Now that I seem to have disproven my thesis in the last two sections, let me reiterate how good it feels, how freeing and light and wonderful, to have a backup plan. To be able to slip away, into the jet-fueled aluminum abyss of a work trip. To leave my worries, my heartache, the feeling that I must be doing it all wrong behind. To let the warmth of the waves lap my feet in Miami, and hike Potato Chip mountain in San Diego, taking in the sunbaked landscape below. To walk the streets of Seattle, hands in pockets, looking for the best local coffee shop. To sit around the dinner table at El Alambique in San Juan, Puerto Rico, plate piled high with veggie mofongo, eight other crews stuck there, too, due to a late spring blizzard at home.

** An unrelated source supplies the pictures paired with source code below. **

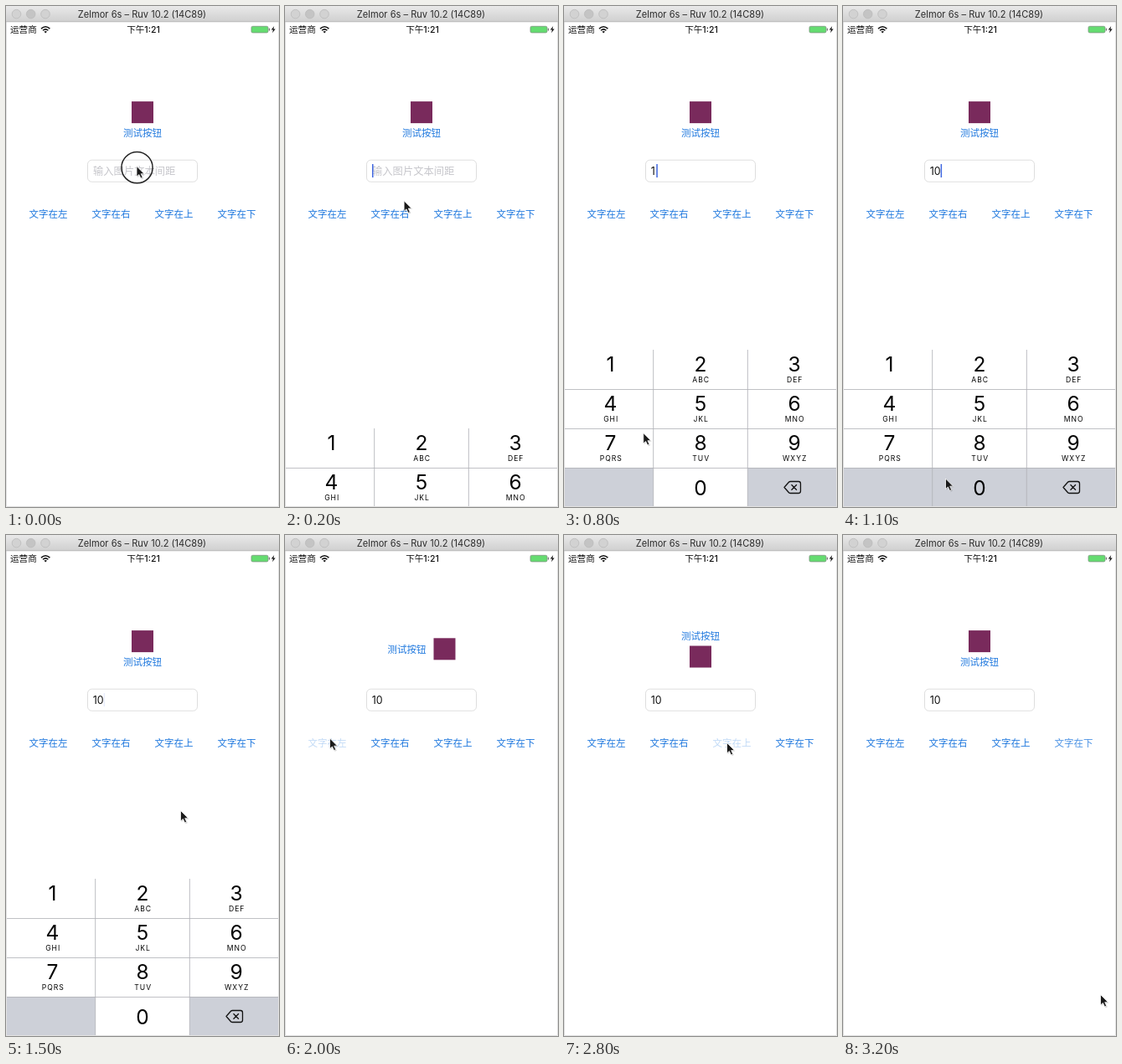
Write an HTML page that moves like this. It is 326 by 599 pixels and loops after 3300 ms.

```html
<!DOCTYPE html>
<html lang="zh-CN">
<head>
<meta charset="utf-8">
<title>Button layout demo</title>
<style>
  html, body { margin: 0; width: 100%; height: 100%; overflow: hidden; background: #fff; }
  svg { display: block; width: 326px; height: 599px; }
  text { font-family: Inter, "Noto Sans CJK SC", "Noto Sans CJK JP", "Noto Sans CJK", sans-serif; }
  .mid { text-anchor: middle; }
  .link { font-size: 11.5px; fill: #1f78de; }
  .digit { font-size: 24.5px; fill: #050505; }
  .abc { font-size: 8.6px; letter-spacing: 1px; fill: #050505; }
</style>
</head>
<body>
<svg viewBox="0 0 326 599">
  <defs>
    <linearGradient id="bar" x2="0" y2="1">
      <stop stop-color="#e9e9e9"/>
      <stop offset="1" stop-color="#cfcfcf"/>
    </linearGradient>
  </defs>
  <rect width="326" height="599" fill="#fff"/>

  <!-- tested button -->
  <rect id="icon" width="26" height="26" fill="#792a5c"/>
  <text id="label" class="link mid">测试按钮</text>

  <!-- text field -->
  <rect x="97.5" y="184.2" width="131" height="26" rx="5" fill="#fff" stroke="#dedede"/>
  <text id="hint" x="104" y="201.8" font-size="12.3" fill="#c6c6cb">输入图片文本间距</text>
  <text id="value" x="103.8" y="201.8" font-size="12.4" fill="#111"></text>
  <rect id="caret" y="189" width="1.5" height="16" fill="#4067e0"/>

  <g id="options"></g>
  <g id="keyboard"></g>

  <!-- status bar -->
  <g fill="#111">
    <text x="5" y="32" font-size="10.6">运营商</text>
    <text class="mid" x="164" y="32" font-size="10.6" font-weight="500">下午1:21</text>
    <path d="M42 27.1Q47.2 22.3 52.4 27.1M44 29.3Q47.2 26.4 50.4 29.3"
          fill="none" stroke="#111" stroke-width="1.5"/>
    <path d="M45.4 30.6Q47.2 29.2 49 30.6L47.2 32.4Z"/>
    <rect x="293" y="24.3" width="20" height="7.6" rx="1.6" fill="#65dc71" stroke="#7d957f" stroke-width=".8"/>
    <rect x="313.8" y="26.5" width="1.2" height="3.2" rx=".6" fill="#777"/>
    <path d="M320.2 24L316.8 28.6H319L318 32.2L321.7 27.4H319.4Z"/>
  </g>

  <!-- window frame -->
  <path d="M.5 19V598.5H325.5V19" fill="none" stroke="#e2e2e2"/>
  <rect width="326" height="19" fill="url(#bar)"/>
  <path d="M0 18.8H326" stroke="#b4b4b4" stroke-width=".8"/>
  <g fill="#d2d2d2" stroke="#bababa" stroke-width=".8">
    <circle cx="12.5" cy="9.6" r="5.3"/>
    <circle cx="29.7" cy="9.6" r="5.3" fill="#c4c4c4"/>
    <circle cx="47" cy="9.6" r="5.3"/>
  </g>
  <text class="mid" x="162.5" y="13.6" font-size="11.1" fill="#2c2c2c">Zelmor 6s – Ruv 10.2 (14C89)</text>

  <g id="pointer">
    <circle id="ring" cx=".5" cy="1.7" r="18.6" fill="none" stroke="#222" stroke-width="1.5"/>
    <path d="M1 1.5V13.6L3.8 11L6 15.7L8.3 14.7L6.2 10.2H10Z" opacity=".18"/>
    <path d="M0 0V12.6L2.9 10L5 14.6L7.2 13.6L5.2 9.2H9.1Z" fill="#1a1a1a" stroke="#fff" stroke-width=".8"/>
  </g>
</svg>

<script>
const LOOP = 3300, STEP = 100;
const GREY = '#cdd0d8';
const $ = id => document.getElementById(id);
const clamp = k => Math.min(1, Math.max(0, k));
const smooth = k => (k = clamp(k), k * k * (3 - 2 * k));
const mix = (a, b, k) => a + (b - a) * k;

function set(el, attrs) {
  for (const name in attrs) el.setAttribute(name, attrs[name]);
}
function add(parent, tag, attrs, text = '') {
  const el = document.createElementNS('http://www.w3.org/2000/svg', tag);
  set(el, attrs);
  el.textContent = text;
  return parent.appendChild(el);
}

// dx, dy: the side of the icon on which the label sits
const options = [
  { side: '左', at: 1900, dx: -1, dy: 0 },
  { side: '右', at: 2300, dx: 1, dy: 0 },
  { side: '上', at: 2700, dx: 0, dy: -1 },
  { side: '下', at: 3000, dx: 0, dy: 1 }
];
options.forEach((option, i) => {
  option.el = add($('options'), 'text', { class: 'link mid', x: 50.5 + 75 * i, y: 253 },
    '文字在' + option.side);
});

// Number pad
const edges = [0, 106.7, 219.3, 326], centres = [55.5, 163, 275];
const captions = ['', 'ABC', 'DEF', 'GHI', 'JKL', 'MNO', 'PQRS', 'TUV', 'WXYZ'];
const pad = $('keyboard');
const keys = {};

function addKey(digit, col, row, caption) {
  const y = 411 + 47 * row;
  keys[digit] = add(pad, 'rect',
    { x: edges[col], y, width: edges[col + 1] - edges[col], height: 47, fill: '#fff' });
  add(pad, 'text', { class: 'digit mid', x: centres[col], y: y + (digit ? 26.3 : 33) }, digit);
  add(pad, 'text', { class: 'abc mid', x: centres[col] + .7, y: y + 39.3 }, caption);
}
add(pad, 'rect', { y: 411, width: 326, height: 188, fill: GREY });
captions.forEach((caption, i) => addKey(i + 1, i % 3, Math.floor(i / 3), caption));
addKey(0, 1, 3, '');
add(pad, 'path', {
  d: 'M0 458.5H326M0 505.5H326M0 552.5H326M106.7 411V599M219.3 411V599',
  fill: 'none', stroke: '#b0b2b7', 'stroke-width': .8
});
add(pad, 'path', {
  d: 'M263 575.5L268.5 569.3Q269.2 568.5 270.5 568.5H280Q282.5 568.5 282.5 571V580Q282.5 582.5 280 582.5H270.5Q269.2 582.5 268.5 581.7Z'
    + 'M271.5 572.3L277.9 578.7M277.9 572.3L271.5 578.7',
  fill: 'none', stroke: '#111', 'stroke-width': 1.3, 'stroke-linejoin': 'round'
});

// The pointer rests for one step on either side of each tap
const taps = [
  { at: 0, x: 156, y: 191.5 },
  { at: 600, x: 67, y: 456, key: 1 },
  { at: 1000, x: 122.5, y: 565, key: 0 },
  { at: 1600, x: 208.5, y: 329.5 },
  ...options.map(({ at }, i) => ({ at, x: 53.5 + 70.5 * i, y: 243 + 2.7 * i })),
  { at: LOOP, x: 307.5, y: 549.5 }
];
const inputs = [100, 700, 1100]; // focus, then one digit each

function drawPointer(t) {
  const i = taps.findIndex(tap => tap.at > t);
  const from = taps[i - 1], to = taps[i];
  const k = smooth((t - from.at - STEP) / (to.at - from.at - 2 * STEP));
  const x = mix(from.x, to.x, k), y = mix(from.y, to.y, k);
  $('pointer').setAttribute('transform', `translate(${x} ${y})`);
  $('ring').setAttribute('opacity', t === from.at ? 1 : 0);
}

function drawKeyboard(t) {
  const shown = smooth((t - 100) / 200) - smooth((t - 1600) / 200);
  pad.setAttribute('transform', `translate(0 ${188 * (1 - shown)})`);
  for (const { key, at } of taps) {
    if (key === undefined) continue;
    keys[key].setAttribute('fill', t >= at && t < at + 2 * STEP ? GREY : '#fff');
  }
}

function drawField(t) {
  const done = inputs.filter(at => at <= t);
  const value = '10'.slice(0, Math.max(0, done.length - 1));
  const idle = t - done[done.length - 1];
  $('value').textContent = value;
  $('hint').setAttribute('opacity', value ? 0 : 1);
  set($('caret'), {
    x: 104 + value.length * 6.3,
    opacity: done.length && t < 1600 ? mix(1, .12, clamp(idle / STEP - 3)) : 0
  });
}

function drawButton(t) {
  let layout = options[3];
  for (const option of options) {
    const age = t - option.at;
    if (age > 0) layout = option;
    option.el.setAttribute('opacity', age < 0 ? 1 : mix(.2, 1, clamp(age / 220) ** 3));
  }
  const { dx, dy } = layout;
  set($('icon'), { x: 150 - 27.5 * dx, y: 123.3 - 9.2 * dy });
  set($('label'), { x: 163 + 17.5 * dx, y: 140.5 + 15.4 * dy });
}

const start = performance.now();
function tick() {
  const now = (performance.now() - start) % LOOP;
  const t = Math.floor(now / STEP) * STEP;
  [drawPointer, drawKeyboard, drawField, drawButton].forEach(draw => draw(t));
  requestAnimationFrame(tick);
}
tick();
</script>
</body>
</html>
```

There are lots of reasons to pack your bags and run away to work. Whether it’s a breakup or a rough patch, avoiding plans or sneaking in some solo self-care time, or fleeing winter in New England, it’s all valid. We call vacations “getaways” and, happily, that’s what work can provide for flight attendants—the means to get away, for a spell, when we need to. It’s a colossal mental health boost, and it’s become one of my favorite perks of the job.
My heart’s not broken. It’s all in one piece, beating as ever; zig-zags and swirled scars from decades of beautiful, difficult love stories. But even in the healthiest place there’s reason to go. A boring work schedule. House projects stealing all your money. I’m on hiatus from vacation while my bank accounts recover from the big adventures of last fall (and winter and spring.) I decided, in the meantime, that work could be my outlet. Next month, I’ll layover in Aruba and Portland and Salt Lake, New York City and San Diego. If I can’t afford to travel, then work will pay my fare. Great escapes, all lined up, and full of great crews, too.
And when work gets hard, because let’s not be too romantic here, it always does, I’ll plan another kind of escape. I’ll stay home for days—sweats, pajamas, yoga pants my new uniform. I’ll be curled up on a rocking chair, sipping iced coffee, listening to wind chimes and watching the soft green of pine trees sway. I’ll take in some of my favorite New England hikes or beaches. I’ll spend time with family and I’ll snuggle cats and dogs, feeling, if not understood, then wholly accepted. I’ll enjoy it just as much.
I never said one life was better, I’m just lucky to have them both.
It's a good life. (Both of them.)
I’d love to hear from the non-aviation folks out there. What is your great escape when you need to get away? When life is hard, or boring, or you just need a break? Do you work longer hours when things are tough at home? Mosey down the aisles of Target, sniffing candles and considering this year’s swimsuit selection? Have you built little escapes into your routine—an in-person book club, a monthly outing with friends—something you can rely on to take you to a new place, mentally, if not physically?
I’d also love to hear from other flight attendants. Tell us about how you’ve used work as an escape. DEEPLY PERSONAL STORIES ONLY! Jk, whatever you’re comfy telling we’d love to hear. I really just want my own conjecture backed up by other anecdotes.
Thanks in advance to anyone who leaves comments below. It quite literally makes my day to see them, and this escape business is something I’m super interested in. If you’re shy, that’s okay, thanks for stopping by anyway. I hope you’ll come back.
I hope you’ll all come back. Use this blog as an escape from productivity, if you’d be so inclined. Your bosses won’t mind, or won’t know, and we can feel even more like besties than we already do.
For now I’ll bid you adieu. With warm wishes for the kind of week no one would ever want to escape.